This week the American Academy of Pediatrics announced that it is now recommending 400 IU of vitamin D daily for infants and children. This is double the previously recommended amount of 200 IU a day.
This change is based on new clinical trials on vitamin D showing that 400 IU of vitamin D will prevent and treat rickets. The AAP is recommending more vitamin D to prevent other diseases, such as cancer, hearth disease, and diabetes, though there is no conclusive evidence proving that higher levels of vitamin D will prevent these diseases.
Naturally this has gotten people talking about supplements for babies and children. My personal preference is to try to get all the recommended vitamins and minerals from a healthy, varied diet before I start reaching for supplements. In that respect, I think my own family may be all right.
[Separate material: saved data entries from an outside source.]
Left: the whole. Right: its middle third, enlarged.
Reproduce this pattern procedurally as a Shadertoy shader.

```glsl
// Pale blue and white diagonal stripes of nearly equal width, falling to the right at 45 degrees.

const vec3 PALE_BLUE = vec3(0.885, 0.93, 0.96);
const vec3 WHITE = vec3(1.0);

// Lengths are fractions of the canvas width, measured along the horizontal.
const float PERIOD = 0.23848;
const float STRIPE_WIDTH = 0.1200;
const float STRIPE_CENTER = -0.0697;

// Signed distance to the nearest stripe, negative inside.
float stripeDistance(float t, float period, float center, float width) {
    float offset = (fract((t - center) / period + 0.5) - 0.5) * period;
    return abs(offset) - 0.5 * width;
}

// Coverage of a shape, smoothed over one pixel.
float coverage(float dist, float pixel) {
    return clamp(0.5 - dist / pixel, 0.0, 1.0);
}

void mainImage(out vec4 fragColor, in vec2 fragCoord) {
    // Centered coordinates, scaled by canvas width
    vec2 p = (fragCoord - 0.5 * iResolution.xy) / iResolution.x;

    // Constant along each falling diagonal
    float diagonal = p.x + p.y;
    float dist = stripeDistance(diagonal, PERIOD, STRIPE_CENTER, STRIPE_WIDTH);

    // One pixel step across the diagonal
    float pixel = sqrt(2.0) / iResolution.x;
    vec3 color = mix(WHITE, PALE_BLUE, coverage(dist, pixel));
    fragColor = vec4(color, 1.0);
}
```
According to the report's co-author, Dr. Frank Greer, children would need to drink four cups of milk a day to meet the new requirement. Dr. Greer, I'd like to introduce you to my lactophile son. Between the copious amounts of milk he guzzles daily and his passion for cheese and yogurt I think we've got it covered, thank you.
The AAP is particularly concerned that breast milk may be especially low in mothers who are themselves vitamin D deficient. They are recommending supplements for breast-fed babies, which frustrates me a little (ever try giving a baby vitamin or mineral supplements?). I wish researchers could put greater focus on improving the nutrition of pregnant and nursing mothers.
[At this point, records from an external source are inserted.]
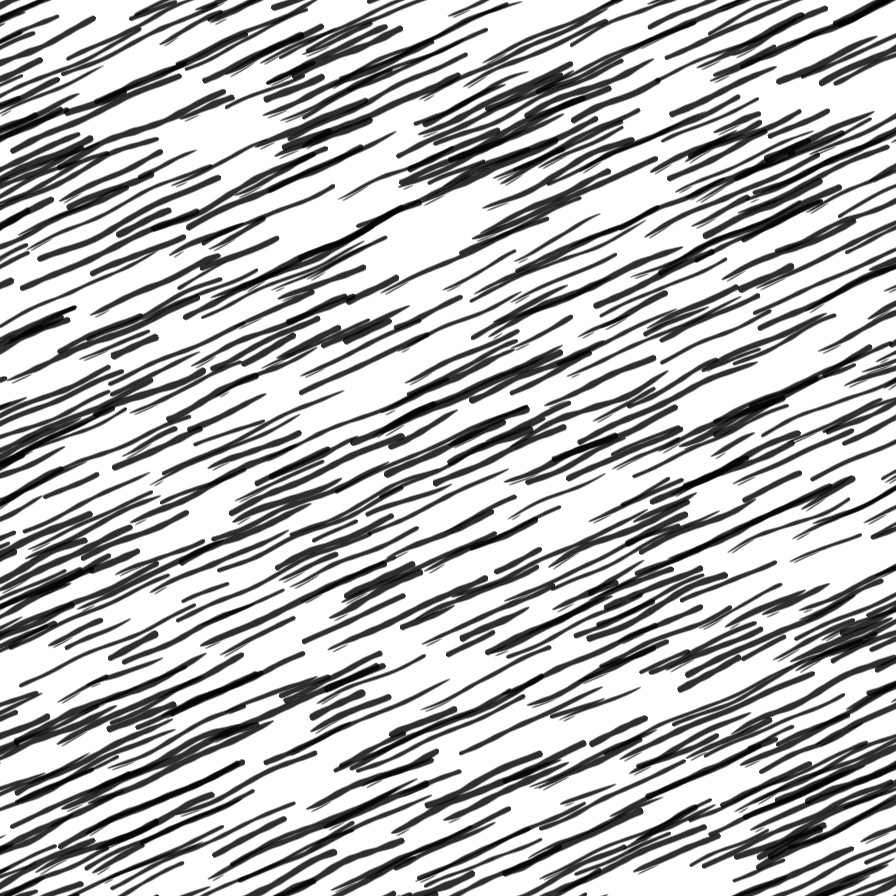
Write a three.js fragment shader that draws this pattern.

```glsl
// Slanted, overlapping translucent black pen strokes on white paper.
varying vec2 vUv;

#define ANGLE 0.428              // stroke direction in radians
#define CELL vec2(0.28, 0.0205)  // one stroke per cell and layer
#define LAYERS 3
#define HALF_LENGTH vec2(0.028, 0.122)
#define HALF_WIDTH vec2(0.0018, 0.0038)
#define WOBBLE 0.0055            // bend of the stroke's spine
#define TILT 0.03                // spread of directions
#define OPACITY 0.82
#define TAPER_SHARE 0.45         // share of strokes with a thin, frayed tail
#define SOFT 0.00098             // half width of the smoothed edge
#define PAPER vec3(1.0)

vec4 hash4(vec2 p) {
  vec4 q = fract(p.xyxy * vec4(0.1031, 0.1030, 0.0973, 0.1099));
  q += dot(q, q.wzxy + 33.33);
  return fract((q.xxyz + q.yzzw) * q.zywx);
}

// Gradient noise along a line; each seed gives another line.
float gradientNoise(float x, float seed) {
  float i = floor(x), f = x - i;
  float g0 = hash4(vec2(i, seed)).x * 2.0 - 1.0;
  float g1 = hash4(vec2(i + 1.0, seed)).x * 2.0 - 1.0;
  float fade = f * f * f * (f * (f * 6.0 - 15.0) + 10.0);
  return 2.0 * mix(g0 * f, g1 * (f - 1.0), fade);
}

// Width factor that closes an end over the given length.
float endShape(float distanceToEnd, float closing) {
  float x = clamp(distanceToEnd / closing, 0.0, 1.0);
  return sqrt(x * (2.0 - x));
}

// Share of a smoothing window covered by a bar; keeps hairlines light.
float barCoverage(float v, float halfWidth) {
  return (clamp(v + SOFT, -halfWidth, halfWidth)
        - clamp(v - SOFT, -halfWidth, halfWidth)) / (2.0 * SOFT);
}

// q is relative to the stroke centre: x along, y across.
float strokeCoverage(vec2 q, vec4 shape, vec4 ends, float seed) {
  float halfLength = mix(HALF_LENGTH.x, HALF_LENGTH.y, shape.z);
  if (abs(q.x) > halfLength || abs(q.y) > CELL.y) return 0.0;

  // Spine
  q.y -= TILT * (shape.w - 0.5) * q.x + WOBBLE * gradientNoise(q.x * 11.0, seed);

  // Outline
  float fromStart = q.x + halfLength, toEnd = halfLength - q.x;
  float tapered = step(ends.x, TAPER_SHARE);
  float startClosing = mix(0.003, 0.03 + 0.06 * ends.z, tapered);
  float endClosing = ends.y < 0.25 ? 0.05 : 0.0035;
  float w = mix(HALF_WIDTH.x, HALF_WIDTH.y, ends.w);
  float rough = 1.0 + 0.25 * gradientNoise(q.x * 55.0, seed + 7.0);
  float body = w * rough * endShape(fromStart, startClosing) * endShape(toEnd, endClosing);
  float ink = barCoverage(q.y, body);

  // Loose bristle beside the tail
  float bristleLength = 0.015 + 0.025 * ends.y;
  float bristle = 0.0007 * tapered * endShape(fromStart - 0.004, 0.008)
                * endShape(bristleLength - fromStart, 0.012);
  float gap = w + 0.0006 - 0.04 * (fromStart - 0.02);
  return max(ink, barCoverage(q.y + gap, bristle));
}

void main() {
  vec2 along = vec2(cos(ANGLE), sin(ANGLE));
  vec2 p = vec2(dot(vUv, along), dot(vUv, vec2(-along.y, along.x)));
  float light = 1.0;

  for (int layer = 0; layer < LAYERS; layer++) {
    float id = float(layer) * 61.0 + 17.0;
    float v = p.y / CELL.y + float(layer) * 0.37;
    for (int j = -1; j <= 1; j++) {
      float row = floor(v) + float(j);
      float u = p.x / CELL.x + hash4(vec2(row, id)).x;
      for (int i = -1; i <= 1; i++) {
        vec2 cell = vec2(floor(u) + float(i), row);
        vec4 shape = hash4(cell + id);
        vec4 ends = hash4(cell + id + 233.0);
        vec2 q = (vec2(u, v) - cell - shape.xy) * CELL;
        float seed = floor(shape.w * 400.0) + 31.0;
        light *= 1.0 - OPACITY * strokeCoverage(q, shape, ends, seed);
      }
    }
  }
  gl_FragColor = vec4(PAPER * light, 1.0);
}
```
If your child cannot or will not drink milk supplements may be a good idea. However, there are other good sources of vitamin D, such as egg yolks and oily fish (mackerel, tuna). Check out this list of foods high in vitamin D from Nutrition Data.com.
I'm just saying... let's take a breath, talk to our pediatricians, and think a moment before we go crazy with the supplements.
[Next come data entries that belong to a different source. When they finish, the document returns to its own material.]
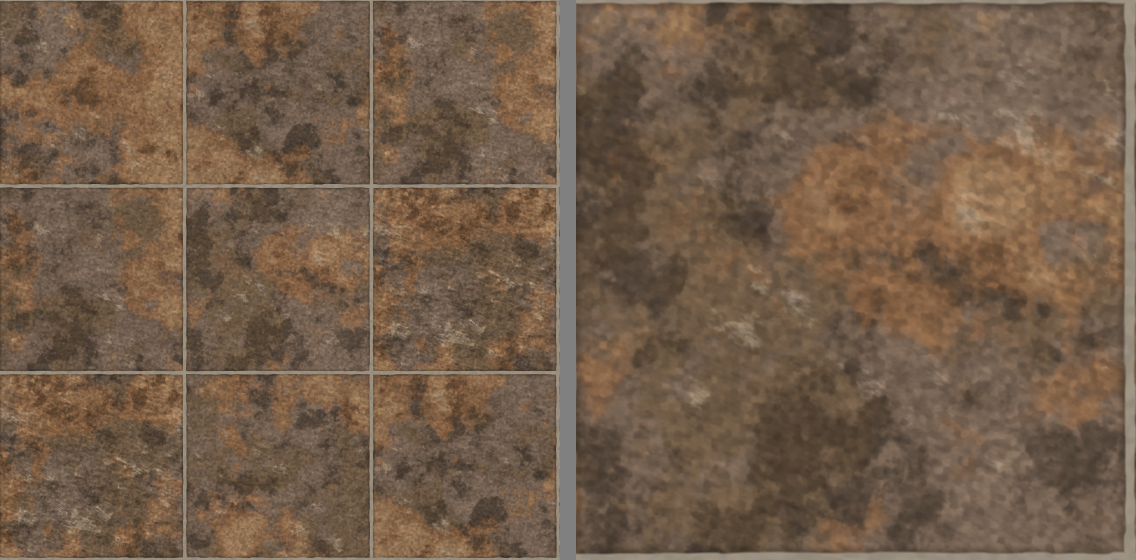
Left: the whole. Right: its middle third, enlarged.
This texture is drawn by a three.js fragment shader. Its source:

```glsl
// Three by three square slate tiles, umber with rust and ochre stains, set in pale grout
#define TILES 3.0
#define GROUT_HALF 0.009
#define GROUT_SHIFT vec2(-0.0035, 0.0012)
#define UMBER vec3(0.385, 0.320, 0.265)
#define TAUPE vec3(0.465, 0.390, 0.330)
#define OLIVE vec3(0.430, 0.345, 0.255)
#define RUST vec3(0.525, 0.375, 0.255)
#define OCHRE vec3(0.595, 0.475, 0.350)
#define CHALK vec3(0.620, 0.560, 0.480)
#define GROUT vec3(0.600, 0.560, 0.500)
#define RELIEF 0.75
#define GRAIN 0.24

varying vec2 vUv;

vec2 hash2(vec2 p) {
  vec2 q = vec2(dot(p, vec2(127.1, 311.7)), dot(p, vec2(269.5, 183.3)));
  return fract(sin(q) * 43758.5);
}

// Soft cellular noise: values of jittered cells blended by distance
float cells(vec2 p) {
  vec2 cell = floor(p), f = fract(p);
  float sum = 0.0, total = 0.0;
  for (int y = -1; y <= 1; y++) {
    for (int x = -1; x <= 1; x++) {
      vec2 o = vec2(float(x), float(y));
      vec2 h = hash2(cell + o);
      vec2 r = o + 0.15 + 0.7 * h - f;
      float w = exp(-6.0 * dot(r, r));
      sum += w * fract(h.x * 37.0 + h.y * 59.0);
      total += w;
    }
  }
  return sum / total;
}

// Rotated octaves of cellular noise, centred on 0.5
float layers(vec2 p) {
  float sum = 0.0, total = 0.0, gain = 1.0;
  for (int i = 0; i < 5; i++) {
    sum += gain * cells(p);
    total += gain;
    gain *= 0.62;
    p = mat2(1.6, 1.2, -1.2, 1.6) * p + 11.3;
  }
  return sum / total;
}

// Split-stone height, stretched along a slanted grain
float stoneHeight(vec2 p, float seed) {
  vec2 q = mat2(0.87, 0.5, -0.5, 0.87) * p;
  return layers(q * vec2(9.0, 16.0) + seed);
}

vec3 stone(vec2 p, float kind) {
  float seed = kind * 17.3 + 5.0;
  float rough = 1.0 - step(0.5, mod(kind, 5.0));
  vec2 fromCentre = abs(p - 0.5);
  float rim = smoothstep(0.2, 0.5, max(fromCentre.x, fromCentre.y));

  // Stain fields
  float cloud = layers(p * 4.0 + seed);
  float stain = layers(p * 2.7 + seed + 41.0) + 0.07 * rim + 0.03 * rough;
  float mottle = layers(p * 9.0 + seed + 83.0);
  float height = stoneHeight(p, seed);

  // Body, then stains from large to small
  vec3 color = mix(UMBER, TAUPE, smoothstep(0.34, 0.66, 0.5 * (cloud + mottle)));
  color = mix(color, OLIVE, 0.7 * smoothstep(0.48, 0.62, 1.0 - cloud + 0.04 * rough));
  color = mix(color, RUST, 0.85 * smoothstep(0.52, 0.66, stain + 0.25 * (mottle - 0.5)));
  float ochre = smoothstep(0.61, 0.74, 0.6 * stain + 0.4 * mottle + 0.05 * rim);
  color = mix(color, OCHRE, 0.75 * ochre);

  // Chalky flecks and dark hollows
  float fleck = smoothstep(0.64, 0.78, 0.65 * height + 0.35 * mottle + 0.04 * rough);
  color = mix(color, CHALK, 0.6 * fleck);
  color *= 1.0 - 0.22 * smoothstep(0.56, 0.72, 1.0 - mottle);

  // Light from the upper left, and fine grain
  float slope = height - stoneHeight(p + vec2(-0.008, 0.011), seed);
  color *= 1.0 + RELIEF * (0.75 + 0.6 * rough) * slope;
  color *= 1.0 + GRAIN * (cells(p * 80.0 + seed) - 0.5);
  return color;
}

void main() {
  vec2 grid = (vUv - GROUT_SHIFT) * TILES;
  vec2 id = mod(floor(grid), TILES);
  vec2 p = fract(grid);

  // A few stone faces recur among the tiles
  float kind = mod(2.0 * id.x + id.y, 5.0) + 5.0 * step(1.5, id.y - id.x);
  vec3 color = stone(p, kind);
  color *= 0.97 + 0.06 * hash2(id + 3.0).x;

  // Worn, shaded tile edge
  vec2 edge = min(p, 1.0 - p);
  float d = min(edge.x, edge.y) + 0.004 * (cells(grid * 26.0) - 0.5);
  color *= 1.0 - 0.2 * (1.0 - smoothstep(GROUT_HALF, GROUT_HALF + 0.016, d));

  // Grout
  vec3 grout = GROUT * (0.95 + 0.1 * cells(grid * 60.0));
  float joint = 1.0 - smoothstep(GROUT_HALF - 0.003, GROUT_HALF + 0.003, d);
  gl_FragColor = vec4(mix(color, grout, joint), 1.0);
}
```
More news stories on the AAP's new recommendation for vitamin D